ACTIVITY >> Please give every line below again exactly, but not its pictures.

***** DATA TO EXAMINE *****

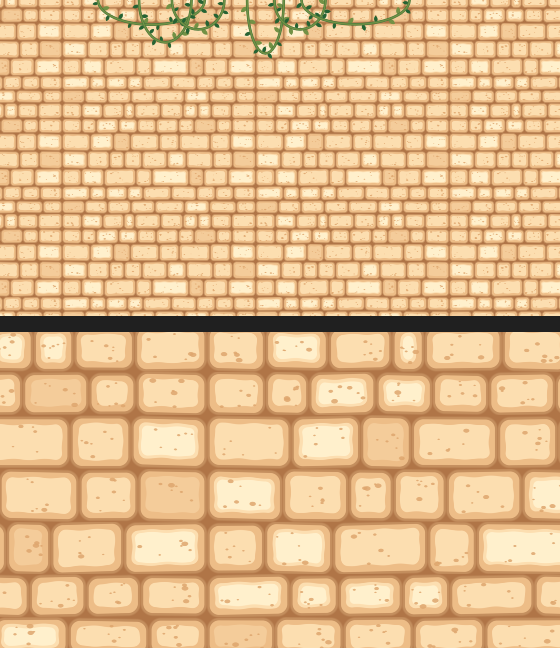
Top: the whole. Bottom: its middle third, enlarged.
Write a Shadertoy shader that draws this texture.

```glsl
// A sandstone wall of rounded, speckled bricks with leafy vines hung from the top.
// One block of seven uneven courses repeats across and down; hashed joints and tones
// vary its bricks, and each vine is a half ellipse walked in short segments.

// Lengths are in canvas heights
const vec2 TILE = vec2(0.6123, 0.3495);
const vec2 TILE_ORIGIN = vec2(0.1968, 0.0718);   // from the upper left
const int COURSES = 7;
const float COURSE_EDGE[8] = float[8](0.0, 0.162, 0.321, 0.48, 0.609, 0.728, 0.868, 1.0);
const float COURSE_BRICKS[7] = float[7](8.0, 9.0, 8.0, 9.0, 8.0, 10.0, 10.0);
const float JOINT_JITTER = 0.6;
const float JOINT_HALF = 0.0028;
const float CORNER = 0.010;
const float RIM = 0.0058;
const float CORE = 0.0090;
const float LIGHT_SHARE = 0.36;
const float DIM_SHARE = 0.10;
const int SPECKS = 6;

const vec3 MORTAR = vec3(0.77, 0.56, 0.37);
const vec3 MORTAR_DEEP = vec3(0.69, 0.46, 0.28);
const vec3 STONE_RIM = vec3(0.93, 0.74, 0.53);
const vec3 STONE = vec3(0.99, 0.87, 0.69);
const vec3 STONE_LIGHT = vec3(1.0, 0.94, 0.80);
const vec3 SPECK = vec3(0.87, 0.65, 0.43);
const vec3 LEAF_DARK = vec3(0.15, 0.39, 0.20);
const vec3 VINE_GREEN = vec3(0.45, 0.57, 0.27);

// Each vine: centre x, half span, drop
const vec3 VINES[6] = vec3[6](
    vec3(0.479, 0.169, 0.078), vec3(0.523, 0.083, 0.134), vec3(0.627, 0.083, 0.093),
    vec3(0.840, 0.058, 0.169), vec3(0.949, 0.081, 0.093), vec3(1.125, 0.171, 0.077));
const int VINE_STEPS = 24;
const float STEM_HALF = 0.0042;
const vec2 LEAF_HALF = vec2(0.0115, 0.0060);

float hash(vec2 p) {
    return fract(sin(dot(p, vec2(127.1, 311.7))) * 43758.5453);
}

float cover(float d, float px) {
    return 1.0 - smoothstep(-0.6 * px, 0.6 * px, d);
}

float roundBox(vec2 p, vec2 halfSize, float radius) {
    radius = min(radius, min(halfSize.x, halfSize.y));
    vec2 q = abs(p) - halfSize + radius;
    return length(max(q, 0.0)) + min(max(q.x, q.y), 0.0) - radius;
}

float segment(vec2 p, vec2 a, vec2 b) {
    vec2 ab = b - a;
    return length(p - a - ab * clamp(dot(p - a, ab) / dot(ab, ab), 0.0, 1.0));
}

// Joint position in a course, 0 to 1; the block edges stay straight
float joint(float course, float i, float count) {
    float inner = step(0.5, i) * step(i, count - 0.5);
    return (i + inner * JOINT_JITTER * (hash(vec2(i, course + 3.0)) - 0.5)) / count;
}

vec3 wall(vec2 p, float px) {
    // Find the course and the brick
    vec2 t = fract((p - TILE_ORIGIN) / TILE);
    int row = 0;
    for (int k = 1; k < COURSES; k++) if (t.y >= COURSE_EDGE[k]) row = k;
    float course = float(row), count = COURSE_BRICKS[row];
    float i = floor(t.x * count);
    if (t.x < joint(course, i, count)) i -= 1.0;
    else if (t.x >= joint(course, i + 1.0, count)) i += 1.0;
    vec2 lo = vec2(joint(course, i, count), COURSE_EDGE[row]) * TILE;
    vec2 hi = vec2(joint(course, i + 1.0, count), COURSE_EDGE[row + 1]) * TILE;

    // Tilt and size vary with the brick
    vec2 id = vec2(i, course) + 11.0;
    vec2 q = t * TILE - 0.5 * (lo + hi);
    q.y += q.x * 0.06 * (hash(id + 0.3) - 0.5);
    vec2 halfSize = 0.5 * (hi - lo) - JOINT_HALF - vec2(0.0, 0.0016) * hash(id + 0.7);
    float d = roundBox(q, halfSize, CORNER);
    float tone = hash(id);
    float light = step(tone, LIGHT_SHARE), dim = step(1.0 - DIM_SHARE, tone);

    // Mortar, rim, face and pale core
    vec3 col = mix(MORTAR, MORTAR_DEEP, smoothstep(0.0015, 0.004, d));
    col = mix(col, STONE_RIM, cover(d, px));
    float wobble = 0.0007 * sin(q.x * 190.0 + tone * 40.0) + 0.0005 * sin(q.y * 260.0 + tone * 70.0);
    float face = roundBox(q + vec2(0.0004, 0.0007), halfSize - RIM, 0.007) + wobble;
    float core = roundBox(q + vec2(0.0004, 0.0007), halfSize - CORE, 0.006) + wobble;
    col = mix(col, mix(STONE, STONE_RIM, 0.55 * dim), cover(face, px));
    col = mix(col, STONE_LIGHT, light * cover(core, px));

    // Flat oval specks
    for (int k = 0; k < SPECKS; k++) {
        vec2 seed = id + float(k) * 5.3;
        vec2 at = (vec2(hash(seed), hash(seed + 1.9)) - 0.5) * 1.4 * halfSize;
        float size = mix(0.0009, 0.0029, pow(hash(seed + 4.1), 2.0));
        col = mix(col, SPECK, 0.85 * cover(length((q - at) * vec2(0.8, 1.2)) - size, px));
    }
    return col;
}

vec2 vinePoint(vec3 vine, float s) {
    float angle = (s - 0.5) * 3.14159;
    return vec2(vine.x + vine.y * sin(angle), vine.z * cos(angle));
}

vec3 hangVine(vec3 col, vec2 p, vec3 vine, float px) {
    float stem = 1.0;
    for (int k = 0; k < VINE_STEPS; k++) {
        vec2 a = vinePoint(vine, float(k) / float(VINE_STEPS));
        vec2 b = vinePoint(vine, float(k + 1) / float(VINE_STEPS));
        stem = min(stem, segment(p, a, b));
        if (k % 2 == 0) continue;

        // A pointed leaf, the overlap of two circles
        float pick = hash(vec2(float(k), vine.x * 90.0));
        vec2 along = normalize(b - a);
        float side = k % 4 == 1 ? 1.0 : -1.0;
        vec2 dir = normalize(vec2(-along.y, along.x) * side + along * (pick - 0.3));
        vec2 q = vec2(dot(p - a, dir), dot(p - a, vec2(-dir.y, dir.x)));
        vec2 h = LEAF_HALF * mix(0.8, 1.1, pick);
        float radius = dot(h, h) / (2.0 * h.y);
        float leaf = length(vec2(q.x - h.x, abs(q.y) + radius - h.y)) - radius;
        col = mix(col, mix(LEAF_DARK, VINE_GREEN, step(0.65, pick)), cover(leaf, px));
    }
    col = mix(col, mix(LEAF_DARK, VINE_GREEN, 0.45), cover(stem - STEM_HALF, px));
    return mix(col, VINE_GREEN, cover(stem - 0.5 * STEM_HALF, px));
}

void mainImage(out vec4 fragColor, in vec2 fragCoord) {
    float px = 1.0 / iResolution.y;
    vec2 p = vec2(fragCoord.x, iResolution.y - fragCoord.y) * px;
    vec3 col = wall(p, px);
    if (p.y < 0.22) for (int k = 0; k < 6; k++) col = hangVine(col, p, VINES[k], px);
    fragColor = vec4(col, 1.0);
}
```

*****

TASK RESULT >>
Top: the whole. Bottom: its middle third, enlarged.
Write a Shadertoy shader that draws this texture.

```glsl
// A sandstone wall of rounded, speckled bricks with leafy vines hung from the top.
// One block of seven uneven courses repeats across and down; hashed joints and tones
// vary its bricks, and each vine is a half ellipse walked in short segments.

// Lengths are in canvas heights
const vec2 TILE = vec2(0.6123, 0.3495);
const vec2 TILE_ORIGIN = vec2(0.1968, 0.0718);   // from the upper left
const int COURSES = 7;
const float COURSE_EDGE[8] = float[8](0.0, 0.162, 0.321, 0.48, 0.609, 0.728, 0.868, 1.0);
const float COURSE_BRICKS[7] = float[7](8.0, 9.0, 8.0, 9.0, 8.0, 10.0, 10.0);
const float JOINT_JITTER = 0.6;
const float JOINT_HALF = 0.0028;
const float CORNER = 0.010;
const float RIM = 0.0058;
const float CORE = 0.0090;
const float LIGHT_SHARE = 0.36;
const float DIM_SHARE = 0.10;
const int SPECKS = 6;

const vec3 MORTAR = vec3(0.77, 0.56, 0.37);
const vec3 MORTAR_DEEP = vec3(0.69, 0.46, 0.28);
const vec3 STONE_RIM = vec3(0.93, 0.74, 0.53);
const vec3 STONE = vec3(0.99, 0.87, 0.69);
const vec3 STONE_LIGHT = vec3(1.0, 0.94, 0.80);
const vec3 SPECK = vec3(0.87, 0.65, 0.43);
const vec3 LEAF_DARK = vec3(0.15, 0.39, 0.20);
const vec3 VINE_GREEN = vec3(0.45, 0.57, 0.27);

// Each vine: centre x, half span, drop
const vec3 VINES[6] = vec3[6](
    vec3(0.479, 0.169, 0.078), vec3(0.523, 0.083, 0.134), vec3(0.627, 0.083, 0.093),
    vec3(0.840, 0.058, 0.169), vec3(0.949, 0.081, 0.093), vec3(1.125, 0.171, 0.077));
const int VINE_STEPS = 24;
const float STEM_HALF = 0.0042;
const vec2 LEAF_HALF = vec2(0.0115, 0.0060);

float hash(vec2 p) {
    return fract(sin(dot(p, vec2(127.1, 311.7))) * 43758.5453);
}

float cover(float d, float px) {
    return 1.0 - smoothstep(-0.6 * px, 0.6 * px, d);
}

float roundBox(vec2 p, vec2 halfSize, float radius) {
    radius = min(radius, min(halfSize.x, halfSize.y));
    vec2 q = abs(p) - halfSize + radius;
    return length(max(q, 0.0)) + min(max(q.x, q.y), 0.0) - radius;
}

float segment(vec2 p, vec2 a, vec2 b) {
    vec2 ab = b - a;
    return length(p - a - ab * clamp(dot(p - a, ab) / dot(ab, ab), 0.0, 1.0));
}

// Joint position in a course, 0 to 1; the block edges stay straight
float joint(float course, float i, float count) {
    float inner = step(0.5, i) * step(i, count - 0.5);
    return (i + inner * JOINT_JITTER * (hash(vec2(i, course + 3.0)) - 0.5)) / count;
}

vec3 wall(vec2 p, float px) {
    // Find the course and the brick
    vec2 t = fract((p - TILE_ORIGIN) / TILE);
    int row = 0;
    for (int k = 1; k < COURSES; k++) if (t.y >= COURSE_EDGE[k]) row = k;
    float course = float(row), count = COURSE_BRICKS[row];
    float i = floor(t.x * count);
    if (t.x < joint(course, i, count)) i -= 1.0;
    else if (t.x >= joint(course, i + 1.0, count)) i += 1.0;
    vec2 lo = vec2(joint(course, i, count), COURSE_EDGE[row]) * TILE;
    vec2 hi = vec2(joint(course, i + 1.0, count), COURSE_EDGE[row + 1]) * TILE;

    // Tilt and size vary with the brick
    vec2 id = vec2(i, course) + 11.0;
    vec2 q = t * TILE - 0.5 * (lo + hi);
    q.y += q.x * 0.06 * (hash(id + 0.3) - 0.5);
    vec2 halfSize = 0.5 * (hi - lo) - JOINT_HALF - vec2(0.0, 0.0016) * hash(id + 0.7);
    float d = roundBox(q, halfSize, CORNER);
    float tone = hash(id);
    float light = step(tone, LIGHT_SHARE), dim = step(1.0 - DIM_SHARE, tone);

    // Mortar, rim, face and pale core
    vec3 col = mix(MORTAR, MORTAR_DEEP, smoothstep(0.0015, 0.004, d));
    col = mix(col, STONE_RIM, cover(d, px));
    float wobble = 0.0007 * sin(q.x * 190.0 + tone * 40.0) + 0.0005 * sin(q.y * 260.0 + tone * 70.0);
    float face = roundBox(q + vec2(0.0004, 0.0007), halfSize - RIM, 0.007) + wobble;
    float core = roundBox(q + vec2(0.0004, 0.0007), halfSize - CORE, 0.006) + wobble;
    col = mix(col, mix(STONE, STONE_RIM, 0.55 * dim), cover(face, px));
    col = mix(col, STONE_LIGHT, light * cover(core, px));

    // Flat oval specks
    for (int k = 0; k < SPECKS; k++) {
        vec2 seed = id + float(k) * 5.3;
        vec2 at = (vec2(hash(seed), hash(seed + 1.9)) - 0.5) * 1.4 * halfSize;
        float size = mix(0.0009, 0.0029, pow(hash(seed + 4.1), 2.0));
        col = mix(col, SPECK, 0.85 * cover(length((q - at) * vec2(0.8, 1.2)) - size, px));
    }
    return col;
}

vec2 vinePoint(vec3 vine, float s) {
    float angle = (s - 0.5) * 3.14159;
    return vec2(vine.x + vine.y * sin(angle), vine.z * cos(angle));
}

vec3 hangVine(vec3 col, vec2 p, vec3 vine, float px) {
    float stem = 1.0;
    for (int k = 0; k < VINE_STEPS; k++) {
        vec2 a = vinePoint(vine, float(k) / float(VINE_STEPS));
        vec2 b = vinePoint(vine, float(k + 1) / float(VINE_STEPS));
        stem = min(stem, segment(p, a, b));
        if (k % 2 == 0) continue;

        // A pointed leaf, the overlap of two circles
        float pick = hash(vec2(float(k), vine.x * 90.0));
        vec2 along = normalize(b - a);
        float side = k % 4 == 1 ? 1.0 : -1.0;
        vec2 dir = normalize(vec2(-along.y, along.x) * side + along * (pick - 0.3));
        vec2 q = vec2(dot(p - a, dir), dot(p - a, vec2(-dir.y, dir.x)));
        vec2 h = LEAF_HALF * mix(0.8, 1.1, pick);
        float radius = dot(h, h) / (2.0 * h.y);
        float leaf = length(vec2(q.x - h.x, abs(q.y) + radius - h.y)) - radius;
        col = mix(col, mix(LEAF_DARK, VINE_GREEN, step(0.65, pick)), cover(leaf, px));
    }
    col = mix(col, mix(LEAF_DARK, VINE_GREEN, 0.45), cover(stem - STEM_HALF, px));
    return mix(col, VINE_GREEN, cover(stem - 0.5 * STEM_HALF, px));
}

void mainImage(out vec4 fragColor, in vec2 fragCoord) {
    float px = 1.0 / iResolution.y;
    vec2 p = vec2(fragCoord.x, iResolution.y - fragCoord.y) * px;
    vec3 col = wall(p, px);
    if (p.y < 0.22) for (int k = 0; k < 6; k++) col = hangVine(col, p, VINES[k], px);
    fragColor = vec4(col, 1.0);
}
```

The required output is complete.